Copy all lines in the data that contain the string "main".

· · · · · · ·

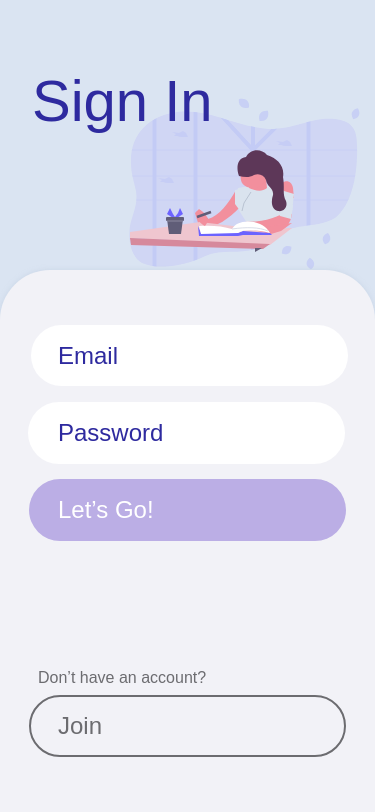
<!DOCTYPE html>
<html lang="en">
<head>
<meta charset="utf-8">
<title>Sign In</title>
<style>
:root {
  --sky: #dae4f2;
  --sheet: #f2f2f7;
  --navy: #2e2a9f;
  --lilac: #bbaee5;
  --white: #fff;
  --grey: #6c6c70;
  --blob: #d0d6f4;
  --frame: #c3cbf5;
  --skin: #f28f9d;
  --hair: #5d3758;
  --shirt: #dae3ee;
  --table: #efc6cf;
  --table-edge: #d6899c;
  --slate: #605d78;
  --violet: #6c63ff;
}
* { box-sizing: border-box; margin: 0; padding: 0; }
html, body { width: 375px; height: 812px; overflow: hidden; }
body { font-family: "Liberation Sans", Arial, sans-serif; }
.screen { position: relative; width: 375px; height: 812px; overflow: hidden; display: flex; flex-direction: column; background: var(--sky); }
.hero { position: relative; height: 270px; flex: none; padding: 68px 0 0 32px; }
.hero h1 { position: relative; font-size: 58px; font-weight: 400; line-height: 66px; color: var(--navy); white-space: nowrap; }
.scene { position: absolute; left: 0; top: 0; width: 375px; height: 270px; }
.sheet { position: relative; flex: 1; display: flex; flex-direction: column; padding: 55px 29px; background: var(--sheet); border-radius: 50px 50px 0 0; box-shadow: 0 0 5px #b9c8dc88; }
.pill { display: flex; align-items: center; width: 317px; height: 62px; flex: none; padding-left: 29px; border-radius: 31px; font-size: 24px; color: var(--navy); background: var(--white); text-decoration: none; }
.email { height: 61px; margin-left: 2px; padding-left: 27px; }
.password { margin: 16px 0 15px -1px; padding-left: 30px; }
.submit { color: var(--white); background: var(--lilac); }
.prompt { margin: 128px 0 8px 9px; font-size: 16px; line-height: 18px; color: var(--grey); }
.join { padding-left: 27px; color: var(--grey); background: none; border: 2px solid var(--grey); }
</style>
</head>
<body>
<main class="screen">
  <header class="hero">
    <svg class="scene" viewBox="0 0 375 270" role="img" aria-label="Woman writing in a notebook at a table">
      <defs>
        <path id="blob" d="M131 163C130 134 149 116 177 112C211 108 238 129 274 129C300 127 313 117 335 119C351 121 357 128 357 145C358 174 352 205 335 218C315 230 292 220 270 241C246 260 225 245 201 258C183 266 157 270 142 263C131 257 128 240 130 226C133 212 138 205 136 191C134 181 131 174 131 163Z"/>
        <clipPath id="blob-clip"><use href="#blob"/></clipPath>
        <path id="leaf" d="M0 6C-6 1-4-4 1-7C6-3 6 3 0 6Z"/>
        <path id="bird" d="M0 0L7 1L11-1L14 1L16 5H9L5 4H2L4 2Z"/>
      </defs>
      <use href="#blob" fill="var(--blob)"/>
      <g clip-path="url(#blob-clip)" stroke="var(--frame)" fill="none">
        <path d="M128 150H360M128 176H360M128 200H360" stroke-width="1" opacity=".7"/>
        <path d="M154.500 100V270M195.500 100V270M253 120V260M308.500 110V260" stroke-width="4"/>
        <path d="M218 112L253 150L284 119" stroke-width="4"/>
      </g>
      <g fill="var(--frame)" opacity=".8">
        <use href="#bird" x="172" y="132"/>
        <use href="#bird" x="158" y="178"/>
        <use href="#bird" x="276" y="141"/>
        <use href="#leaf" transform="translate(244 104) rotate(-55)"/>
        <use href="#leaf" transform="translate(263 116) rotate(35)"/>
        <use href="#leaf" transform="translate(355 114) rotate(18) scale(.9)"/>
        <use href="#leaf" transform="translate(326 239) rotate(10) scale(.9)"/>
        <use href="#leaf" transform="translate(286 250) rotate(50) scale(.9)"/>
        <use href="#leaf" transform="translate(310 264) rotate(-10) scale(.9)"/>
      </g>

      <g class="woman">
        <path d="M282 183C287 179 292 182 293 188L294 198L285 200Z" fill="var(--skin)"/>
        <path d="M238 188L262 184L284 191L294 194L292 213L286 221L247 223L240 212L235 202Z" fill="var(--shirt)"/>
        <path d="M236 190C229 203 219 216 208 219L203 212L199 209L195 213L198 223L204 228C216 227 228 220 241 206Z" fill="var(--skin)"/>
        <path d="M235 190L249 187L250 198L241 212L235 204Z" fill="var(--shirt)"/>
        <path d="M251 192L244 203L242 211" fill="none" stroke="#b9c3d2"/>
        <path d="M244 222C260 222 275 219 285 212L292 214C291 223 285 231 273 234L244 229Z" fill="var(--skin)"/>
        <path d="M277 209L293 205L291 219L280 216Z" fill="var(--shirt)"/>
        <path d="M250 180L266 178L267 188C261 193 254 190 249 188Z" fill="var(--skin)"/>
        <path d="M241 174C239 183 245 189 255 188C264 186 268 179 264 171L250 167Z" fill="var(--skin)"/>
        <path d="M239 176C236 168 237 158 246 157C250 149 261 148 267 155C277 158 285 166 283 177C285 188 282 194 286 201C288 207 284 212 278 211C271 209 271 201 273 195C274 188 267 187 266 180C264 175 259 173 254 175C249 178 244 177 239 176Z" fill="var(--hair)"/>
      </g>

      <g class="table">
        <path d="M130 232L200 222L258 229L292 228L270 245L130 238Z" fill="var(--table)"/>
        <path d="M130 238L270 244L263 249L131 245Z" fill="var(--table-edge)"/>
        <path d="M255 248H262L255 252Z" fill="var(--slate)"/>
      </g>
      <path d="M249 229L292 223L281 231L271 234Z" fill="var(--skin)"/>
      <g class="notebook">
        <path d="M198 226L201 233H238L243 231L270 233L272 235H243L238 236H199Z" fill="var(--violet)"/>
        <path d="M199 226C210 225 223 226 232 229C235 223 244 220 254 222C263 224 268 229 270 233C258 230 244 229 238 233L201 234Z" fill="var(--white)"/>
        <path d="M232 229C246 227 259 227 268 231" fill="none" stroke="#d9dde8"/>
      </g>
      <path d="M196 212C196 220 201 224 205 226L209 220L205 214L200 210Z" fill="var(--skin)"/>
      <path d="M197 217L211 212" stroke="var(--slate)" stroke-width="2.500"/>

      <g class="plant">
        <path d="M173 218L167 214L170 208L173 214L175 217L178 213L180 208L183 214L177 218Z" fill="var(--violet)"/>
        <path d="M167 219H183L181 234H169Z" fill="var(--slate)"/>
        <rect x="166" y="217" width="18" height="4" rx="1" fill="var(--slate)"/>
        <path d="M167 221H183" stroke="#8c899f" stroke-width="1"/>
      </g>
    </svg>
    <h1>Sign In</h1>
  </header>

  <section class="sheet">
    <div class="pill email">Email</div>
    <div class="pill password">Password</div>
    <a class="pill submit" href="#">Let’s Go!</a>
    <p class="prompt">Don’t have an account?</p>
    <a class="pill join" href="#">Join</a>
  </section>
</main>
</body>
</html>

· · · · · · ·

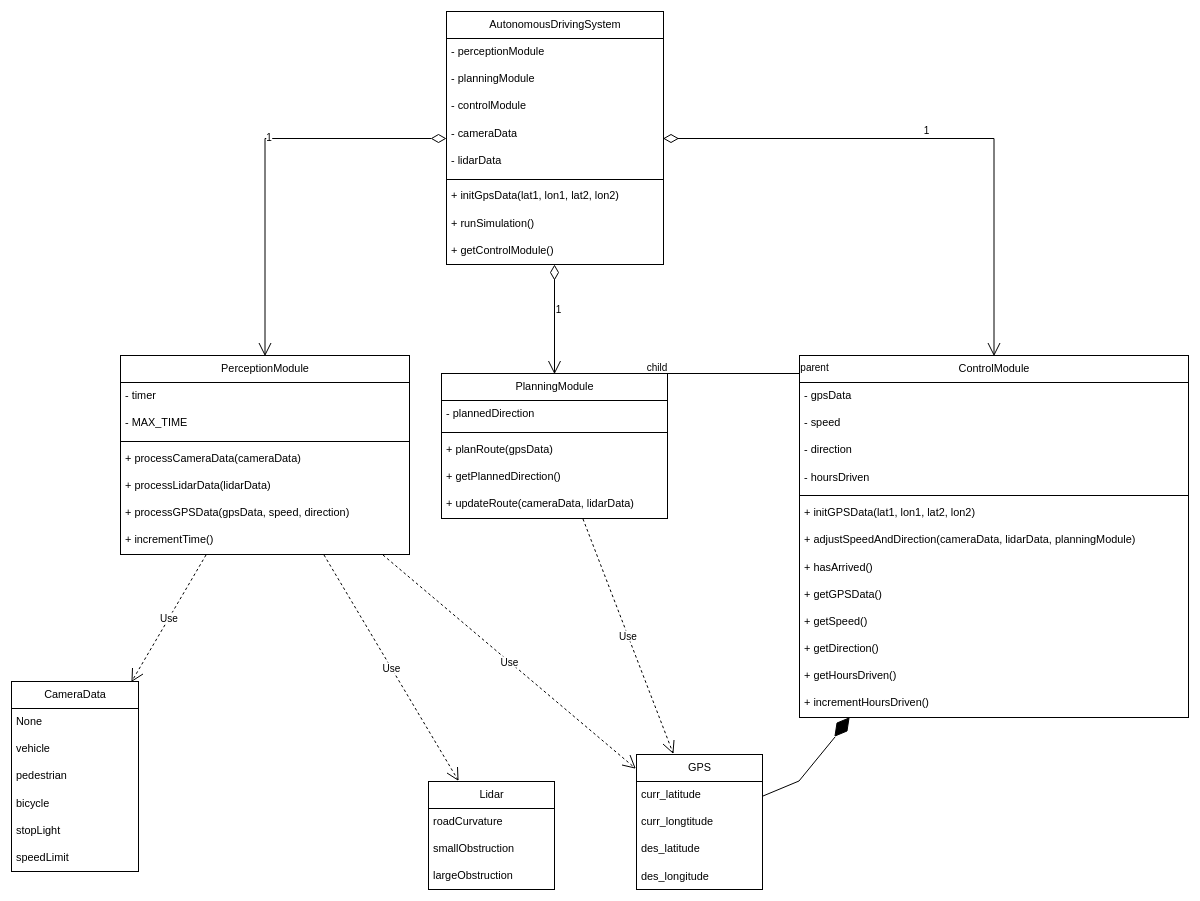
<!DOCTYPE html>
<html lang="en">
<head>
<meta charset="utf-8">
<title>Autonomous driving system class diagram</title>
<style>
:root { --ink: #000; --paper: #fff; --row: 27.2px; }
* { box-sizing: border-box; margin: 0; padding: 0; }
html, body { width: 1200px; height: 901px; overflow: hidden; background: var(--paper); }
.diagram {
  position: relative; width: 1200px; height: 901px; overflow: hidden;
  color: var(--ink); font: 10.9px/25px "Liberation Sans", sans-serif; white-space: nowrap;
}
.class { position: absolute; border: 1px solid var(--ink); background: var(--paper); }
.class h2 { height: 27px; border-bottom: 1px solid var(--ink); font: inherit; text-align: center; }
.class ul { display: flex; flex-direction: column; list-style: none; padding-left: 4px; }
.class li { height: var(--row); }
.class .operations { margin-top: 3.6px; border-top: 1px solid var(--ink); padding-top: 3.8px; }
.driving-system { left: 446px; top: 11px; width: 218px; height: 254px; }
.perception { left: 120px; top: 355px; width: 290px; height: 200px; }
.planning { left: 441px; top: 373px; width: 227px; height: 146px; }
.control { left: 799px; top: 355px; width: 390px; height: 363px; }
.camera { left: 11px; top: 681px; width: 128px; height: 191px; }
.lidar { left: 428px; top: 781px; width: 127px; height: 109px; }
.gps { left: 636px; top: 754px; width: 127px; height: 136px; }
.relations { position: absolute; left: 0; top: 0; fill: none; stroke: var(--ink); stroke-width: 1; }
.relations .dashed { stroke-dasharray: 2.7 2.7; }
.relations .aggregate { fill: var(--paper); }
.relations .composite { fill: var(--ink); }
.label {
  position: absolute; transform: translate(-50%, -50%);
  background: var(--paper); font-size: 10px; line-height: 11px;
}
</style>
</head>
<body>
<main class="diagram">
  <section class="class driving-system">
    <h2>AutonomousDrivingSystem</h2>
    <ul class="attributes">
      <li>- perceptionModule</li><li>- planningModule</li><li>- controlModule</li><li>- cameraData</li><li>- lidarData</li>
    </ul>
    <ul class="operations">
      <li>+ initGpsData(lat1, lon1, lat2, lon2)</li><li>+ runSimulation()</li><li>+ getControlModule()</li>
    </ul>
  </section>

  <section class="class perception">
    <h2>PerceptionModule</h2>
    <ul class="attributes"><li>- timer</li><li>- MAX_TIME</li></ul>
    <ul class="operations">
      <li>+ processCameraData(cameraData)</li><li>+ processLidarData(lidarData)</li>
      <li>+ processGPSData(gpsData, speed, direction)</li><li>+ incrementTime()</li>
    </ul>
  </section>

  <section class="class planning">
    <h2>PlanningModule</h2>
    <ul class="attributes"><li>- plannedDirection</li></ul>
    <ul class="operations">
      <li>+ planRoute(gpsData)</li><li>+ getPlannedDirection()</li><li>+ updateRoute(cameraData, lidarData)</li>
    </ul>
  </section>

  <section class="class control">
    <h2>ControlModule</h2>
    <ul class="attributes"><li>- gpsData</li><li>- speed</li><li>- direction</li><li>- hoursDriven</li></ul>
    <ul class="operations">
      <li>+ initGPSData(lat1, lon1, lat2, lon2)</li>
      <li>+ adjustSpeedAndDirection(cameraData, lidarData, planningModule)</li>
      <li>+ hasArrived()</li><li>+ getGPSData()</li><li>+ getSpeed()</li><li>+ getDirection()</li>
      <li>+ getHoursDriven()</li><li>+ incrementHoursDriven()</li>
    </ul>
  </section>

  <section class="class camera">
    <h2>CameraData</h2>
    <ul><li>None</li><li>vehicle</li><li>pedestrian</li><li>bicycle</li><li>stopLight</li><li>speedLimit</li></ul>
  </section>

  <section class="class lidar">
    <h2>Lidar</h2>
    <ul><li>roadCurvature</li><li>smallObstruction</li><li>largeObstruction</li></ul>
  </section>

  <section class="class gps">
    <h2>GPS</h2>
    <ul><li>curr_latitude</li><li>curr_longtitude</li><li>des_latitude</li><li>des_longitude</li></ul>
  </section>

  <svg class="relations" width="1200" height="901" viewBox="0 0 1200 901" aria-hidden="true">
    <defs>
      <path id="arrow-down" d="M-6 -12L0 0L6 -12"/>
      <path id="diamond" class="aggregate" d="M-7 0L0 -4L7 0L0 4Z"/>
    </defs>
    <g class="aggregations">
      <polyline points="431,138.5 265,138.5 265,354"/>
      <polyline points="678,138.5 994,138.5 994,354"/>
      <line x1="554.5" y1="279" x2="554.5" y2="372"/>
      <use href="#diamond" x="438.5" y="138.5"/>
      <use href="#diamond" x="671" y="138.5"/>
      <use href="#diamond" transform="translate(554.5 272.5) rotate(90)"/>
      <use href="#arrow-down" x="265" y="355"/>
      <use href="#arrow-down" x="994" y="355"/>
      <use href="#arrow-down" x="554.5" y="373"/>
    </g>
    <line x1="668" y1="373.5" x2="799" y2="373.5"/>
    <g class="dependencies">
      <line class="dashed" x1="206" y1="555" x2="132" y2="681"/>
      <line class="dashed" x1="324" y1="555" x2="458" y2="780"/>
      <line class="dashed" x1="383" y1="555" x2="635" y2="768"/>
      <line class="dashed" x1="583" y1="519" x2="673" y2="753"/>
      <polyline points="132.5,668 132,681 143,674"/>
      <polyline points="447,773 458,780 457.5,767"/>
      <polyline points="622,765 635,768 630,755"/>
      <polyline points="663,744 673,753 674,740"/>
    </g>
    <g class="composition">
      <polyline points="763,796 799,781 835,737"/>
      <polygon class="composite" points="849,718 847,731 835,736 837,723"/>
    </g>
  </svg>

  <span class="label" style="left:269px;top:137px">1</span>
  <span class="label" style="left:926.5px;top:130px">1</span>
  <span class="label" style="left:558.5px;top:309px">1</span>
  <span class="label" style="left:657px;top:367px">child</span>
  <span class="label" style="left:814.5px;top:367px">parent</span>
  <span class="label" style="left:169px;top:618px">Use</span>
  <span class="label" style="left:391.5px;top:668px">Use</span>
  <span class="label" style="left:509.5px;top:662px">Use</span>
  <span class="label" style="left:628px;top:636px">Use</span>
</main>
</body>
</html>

· · · · · · ·

## Answer for this exercise
<main class="screen">
</main>
<main class="diagram">
</main>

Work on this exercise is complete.